== Segment start ==

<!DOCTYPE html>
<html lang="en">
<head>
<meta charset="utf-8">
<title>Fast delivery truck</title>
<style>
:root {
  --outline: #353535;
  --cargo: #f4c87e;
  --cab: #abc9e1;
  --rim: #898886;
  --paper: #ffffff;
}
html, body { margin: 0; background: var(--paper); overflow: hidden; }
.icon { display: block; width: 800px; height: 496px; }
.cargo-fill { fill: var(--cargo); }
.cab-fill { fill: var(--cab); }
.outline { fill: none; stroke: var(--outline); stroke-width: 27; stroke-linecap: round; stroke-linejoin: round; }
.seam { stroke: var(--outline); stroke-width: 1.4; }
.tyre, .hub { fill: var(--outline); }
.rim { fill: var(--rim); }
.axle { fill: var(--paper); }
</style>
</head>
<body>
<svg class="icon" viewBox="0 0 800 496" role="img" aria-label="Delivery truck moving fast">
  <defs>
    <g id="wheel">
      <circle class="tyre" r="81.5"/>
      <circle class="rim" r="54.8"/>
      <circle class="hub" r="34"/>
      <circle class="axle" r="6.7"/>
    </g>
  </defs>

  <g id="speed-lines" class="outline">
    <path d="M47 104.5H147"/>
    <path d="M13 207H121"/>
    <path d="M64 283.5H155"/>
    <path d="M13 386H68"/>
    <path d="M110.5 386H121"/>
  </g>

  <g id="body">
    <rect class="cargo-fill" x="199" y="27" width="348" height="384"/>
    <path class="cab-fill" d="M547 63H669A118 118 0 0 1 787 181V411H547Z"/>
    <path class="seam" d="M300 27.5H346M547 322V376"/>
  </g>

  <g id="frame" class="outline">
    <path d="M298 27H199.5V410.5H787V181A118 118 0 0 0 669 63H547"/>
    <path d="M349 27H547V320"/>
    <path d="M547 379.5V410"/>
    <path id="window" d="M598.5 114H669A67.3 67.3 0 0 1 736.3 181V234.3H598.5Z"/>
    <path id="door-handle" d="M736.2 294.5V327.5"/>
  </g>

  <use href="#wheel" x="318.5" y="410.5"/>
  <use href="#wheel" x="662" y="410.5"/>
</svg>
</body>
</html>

== Segment end ==
== Segment start ==

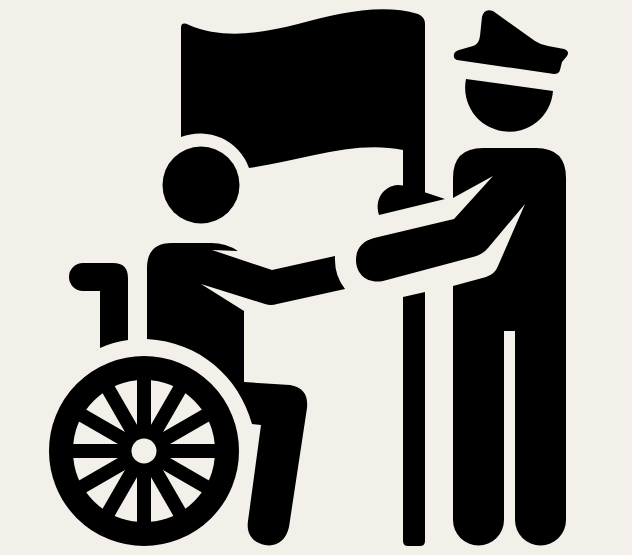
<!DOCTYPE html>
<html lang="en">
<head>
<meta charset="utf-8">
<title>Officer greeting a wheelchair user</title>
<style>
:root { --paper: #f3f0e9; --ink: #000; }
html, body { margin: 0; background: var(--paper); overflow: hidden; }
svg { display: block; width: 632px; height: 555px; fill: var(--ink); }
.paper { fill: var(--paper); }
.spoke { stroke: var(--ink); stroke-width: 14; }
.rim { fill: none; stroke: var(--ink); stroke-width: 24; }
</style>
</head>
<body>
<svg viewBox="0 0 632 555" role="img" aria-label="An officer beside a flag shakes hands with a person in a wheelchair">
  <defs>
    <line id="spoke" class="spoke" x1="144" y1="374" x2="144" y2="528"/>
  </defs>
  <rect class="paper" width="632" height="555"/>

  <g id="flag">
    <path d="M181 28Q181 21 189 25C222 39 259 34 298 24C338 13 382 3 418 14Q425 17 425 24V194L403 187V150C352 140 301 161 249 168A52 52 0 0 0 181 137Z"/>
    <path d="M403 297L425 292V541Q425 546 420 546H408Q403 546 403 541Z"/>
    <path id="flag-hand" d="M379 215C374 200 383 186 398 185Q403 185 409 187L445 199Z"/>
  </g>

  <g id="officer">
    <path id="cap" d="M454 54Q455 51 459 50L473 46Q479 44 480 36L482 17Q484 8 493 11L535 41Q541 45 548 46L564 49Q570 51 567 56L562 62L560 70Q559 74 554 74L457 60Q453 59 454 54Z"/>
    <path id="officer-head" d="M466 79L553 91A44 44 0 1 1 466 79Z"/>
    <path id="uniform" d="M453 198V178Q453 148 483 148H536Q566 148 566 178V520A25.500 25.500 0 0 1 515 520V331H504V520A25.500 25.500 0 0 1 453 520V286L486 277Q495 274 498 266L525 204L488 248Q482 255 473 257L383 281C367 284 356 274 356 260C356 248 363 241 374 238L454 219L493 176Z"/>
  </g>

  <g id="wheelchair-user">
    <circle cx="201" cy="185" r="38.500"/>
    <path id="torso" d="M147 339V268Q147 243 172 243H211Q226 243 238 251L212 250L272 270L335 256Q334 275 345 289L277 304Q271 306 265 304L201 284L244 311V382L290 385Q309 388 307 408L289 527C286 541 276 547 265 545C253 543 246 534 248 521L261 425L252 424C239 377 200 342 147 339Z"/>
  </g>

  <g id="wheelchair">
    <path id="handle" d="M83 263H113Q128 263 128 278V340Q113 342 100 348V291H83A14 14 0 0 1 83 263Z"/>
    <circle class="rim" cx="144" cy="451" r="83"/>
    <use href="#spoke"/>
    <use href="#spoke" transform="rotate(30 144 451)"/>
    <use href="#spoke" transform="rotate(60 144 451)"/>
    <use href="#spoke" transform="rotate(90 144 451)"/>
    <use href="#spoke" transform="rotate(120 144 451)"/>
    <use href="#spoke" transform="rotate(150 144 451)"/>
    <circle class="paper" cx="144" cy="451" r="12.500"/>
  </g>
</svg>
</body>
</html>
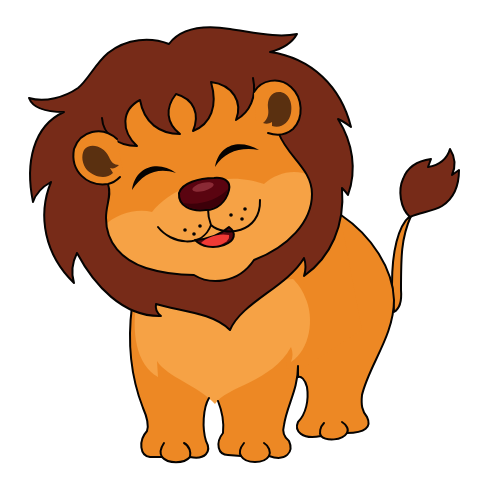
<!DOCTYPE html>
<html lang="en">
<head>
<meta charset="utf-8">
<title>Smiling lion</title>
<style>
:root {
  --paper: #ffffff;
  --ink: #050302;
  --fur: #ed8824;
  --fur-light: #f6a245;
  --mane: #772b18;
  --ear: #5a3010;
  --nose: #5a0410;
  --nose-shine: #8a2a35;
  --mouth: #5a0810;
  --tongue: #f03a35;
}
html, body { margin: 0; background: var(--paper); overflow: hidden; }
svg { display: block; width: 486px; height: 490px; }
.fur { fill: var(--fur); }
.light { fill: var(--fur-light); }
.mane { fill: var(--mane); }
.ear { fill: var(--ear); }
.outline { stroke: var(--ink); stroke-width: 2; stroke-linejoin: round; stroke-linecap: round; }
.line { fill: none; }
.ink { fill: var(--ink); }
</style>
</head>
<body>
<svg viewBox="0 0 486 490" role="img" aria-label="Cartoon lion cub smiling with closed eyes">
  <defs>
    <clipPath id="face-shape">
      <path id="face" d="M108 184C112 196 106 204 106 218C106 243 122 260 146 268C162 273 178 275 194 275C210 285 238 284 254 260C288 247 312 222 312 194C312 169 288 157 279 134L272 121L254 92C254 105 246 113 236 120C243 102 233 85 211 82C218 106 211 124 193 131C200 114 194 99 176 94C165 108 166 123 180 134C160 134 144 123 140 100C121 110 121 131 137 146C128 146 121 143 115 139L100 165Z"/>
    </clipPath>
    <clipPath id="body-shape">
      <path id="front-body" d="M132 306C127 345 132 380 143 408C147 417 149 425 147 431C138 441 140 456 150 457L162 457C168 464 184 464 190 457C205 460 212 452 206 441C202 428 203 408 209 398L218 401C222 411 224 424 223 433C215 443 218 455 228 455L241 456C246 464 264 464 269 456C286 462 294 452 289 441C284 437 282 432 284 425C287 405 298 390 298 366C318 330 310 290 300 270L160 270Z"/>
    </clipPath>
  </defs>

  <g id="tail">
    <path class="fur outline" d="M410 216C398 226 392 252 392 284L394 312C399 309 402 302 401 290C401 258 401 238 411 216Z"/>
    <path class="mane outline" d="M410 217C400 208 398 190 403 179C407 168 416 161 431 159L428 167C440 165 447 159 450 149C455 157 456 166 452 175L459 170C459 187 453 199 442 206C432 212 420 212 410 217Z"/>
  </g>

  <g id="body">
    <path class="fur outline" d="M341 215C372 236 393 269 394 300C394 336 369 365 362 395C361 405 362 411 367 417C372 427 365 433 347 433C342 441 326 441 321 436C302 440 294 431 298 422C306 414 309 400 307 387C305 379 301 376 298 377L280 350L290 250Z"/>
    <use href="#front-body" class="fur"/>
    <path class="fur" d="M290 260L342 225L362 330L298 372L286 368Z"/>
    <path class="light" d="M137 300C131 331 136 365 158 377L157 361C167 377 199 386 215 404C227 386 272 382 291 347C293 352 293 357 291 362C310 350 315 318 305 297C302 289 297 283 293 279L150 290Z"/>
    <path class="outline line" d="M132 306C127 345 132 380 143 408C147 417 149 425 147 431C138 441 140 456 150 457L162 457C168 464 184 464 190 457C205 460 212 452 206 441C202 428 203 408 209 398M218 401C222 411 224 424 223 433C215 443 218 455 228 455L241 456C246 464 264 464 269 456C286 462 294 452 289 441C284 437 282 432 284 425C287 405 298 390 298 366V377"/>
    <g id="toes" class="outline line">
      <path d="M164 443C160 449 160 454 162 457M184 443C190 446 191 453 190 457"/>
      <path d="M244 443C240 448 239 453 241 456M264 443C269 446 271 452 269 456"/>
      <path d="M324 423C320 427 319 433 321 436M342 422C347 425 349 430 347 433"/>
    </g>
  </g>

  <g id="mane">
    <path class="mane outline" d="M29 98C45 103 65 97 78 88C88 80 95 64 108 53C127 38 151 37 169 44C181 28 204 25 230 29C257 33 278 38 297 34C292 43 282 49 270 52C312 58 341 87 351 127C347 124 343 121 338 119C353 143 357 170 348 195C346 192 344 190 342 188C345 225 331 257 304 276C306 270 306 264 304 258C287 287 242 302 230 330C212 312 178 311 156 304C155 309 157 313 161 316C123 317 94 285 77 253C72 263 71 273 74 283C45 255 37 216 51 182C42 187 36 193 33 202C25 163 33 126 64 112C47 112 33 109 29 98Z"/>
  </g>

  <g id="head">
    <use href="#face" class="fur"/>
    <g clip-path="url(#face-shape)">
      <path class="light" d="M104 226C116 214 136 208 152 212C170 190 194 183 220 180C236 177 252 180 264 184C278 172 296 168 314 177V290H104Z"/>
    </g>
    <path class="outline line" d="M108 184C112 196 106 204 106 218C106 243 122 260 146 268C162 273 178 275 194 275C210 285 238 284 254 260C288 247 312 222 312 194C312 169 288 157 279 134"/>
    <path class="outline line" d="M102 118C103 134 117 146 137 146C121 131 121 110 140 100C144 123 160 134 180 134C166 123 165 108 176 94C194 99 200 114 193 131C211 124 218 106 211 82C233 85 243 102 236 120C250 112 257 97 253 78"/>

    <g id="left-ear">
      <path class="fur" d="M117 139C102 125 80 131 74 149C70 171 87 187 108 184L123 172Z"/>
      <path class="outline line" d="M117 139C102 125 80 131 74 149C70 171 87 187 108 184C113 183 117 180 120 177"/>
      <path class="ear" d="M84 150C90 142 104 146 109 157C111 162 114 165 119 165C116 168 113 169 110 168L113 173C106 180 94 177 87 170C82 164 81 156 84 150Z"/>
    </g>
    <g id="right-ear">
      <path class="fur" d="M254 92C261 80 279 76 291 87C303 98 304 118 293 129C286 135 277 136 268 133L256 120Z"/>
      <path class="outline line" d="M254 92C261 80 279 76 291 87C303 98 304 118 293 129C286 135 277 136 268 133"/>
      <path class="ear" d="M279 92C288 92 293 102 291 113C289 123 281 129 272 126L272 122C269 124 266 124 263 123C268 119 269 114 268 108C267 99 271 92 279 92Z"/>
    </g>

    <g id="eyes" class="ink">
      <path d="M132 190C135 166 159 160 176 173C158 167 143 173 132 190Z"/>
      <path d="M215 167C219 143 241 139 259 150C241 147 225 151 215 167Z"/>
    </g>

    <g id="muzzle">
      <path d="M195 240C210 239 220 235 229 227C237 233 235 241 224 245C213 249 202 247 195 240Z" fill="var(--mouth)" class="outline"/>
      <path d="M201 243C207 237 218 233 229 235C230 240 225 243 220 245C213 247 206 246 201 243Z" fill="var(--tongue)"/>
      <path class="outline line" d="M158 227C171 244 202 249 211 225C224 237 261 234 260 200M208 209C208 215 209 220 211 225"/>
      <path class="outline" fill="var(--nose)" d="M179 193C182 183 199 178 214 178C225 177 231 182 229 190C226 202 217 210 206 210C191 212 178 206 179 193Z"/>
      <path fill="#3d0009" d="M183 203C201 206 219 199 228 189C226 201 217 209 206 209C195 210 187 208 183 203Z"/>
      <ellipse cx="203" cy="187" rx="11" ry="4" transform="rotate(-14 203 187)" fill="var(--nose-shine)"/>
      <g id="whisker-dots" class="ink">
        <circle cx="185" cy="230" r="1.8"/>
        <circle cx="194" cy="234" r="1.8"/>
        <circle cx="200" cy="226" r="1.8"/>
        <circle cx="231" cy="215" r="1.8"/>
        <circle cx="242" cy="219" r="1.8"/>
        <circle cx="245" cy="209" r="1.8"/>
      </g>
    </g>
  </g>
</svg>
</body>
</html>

== Segment end ==

▸ TO DO:
Reproduce the lines of the entries above from the one with "--nose: #5a0410;" to the one with "var(--ink); stroke-width: 2;", both included, exactly and without any other line.

▸ FINAL ANSWER:
  --nose: #5a0410;
  --nose-shine: #8a2a35;
  --mouth: #5a0810;
  --tongue: #f03a35;
}
html, body { margin: 0; background: var(--paper); overflow: hidden; }
svg { display: block; width: 486px; height: 490px; }
.fur { fill: var(--fur); }
.light { fill: var(--fur-light); }
.mane { fill: var(--mane); }
.ear { fill: var(--ear); }
.outline { stroke: var(--ink); stroke-width: 2; stroke-linejoin: round; stroke-linecap: round; }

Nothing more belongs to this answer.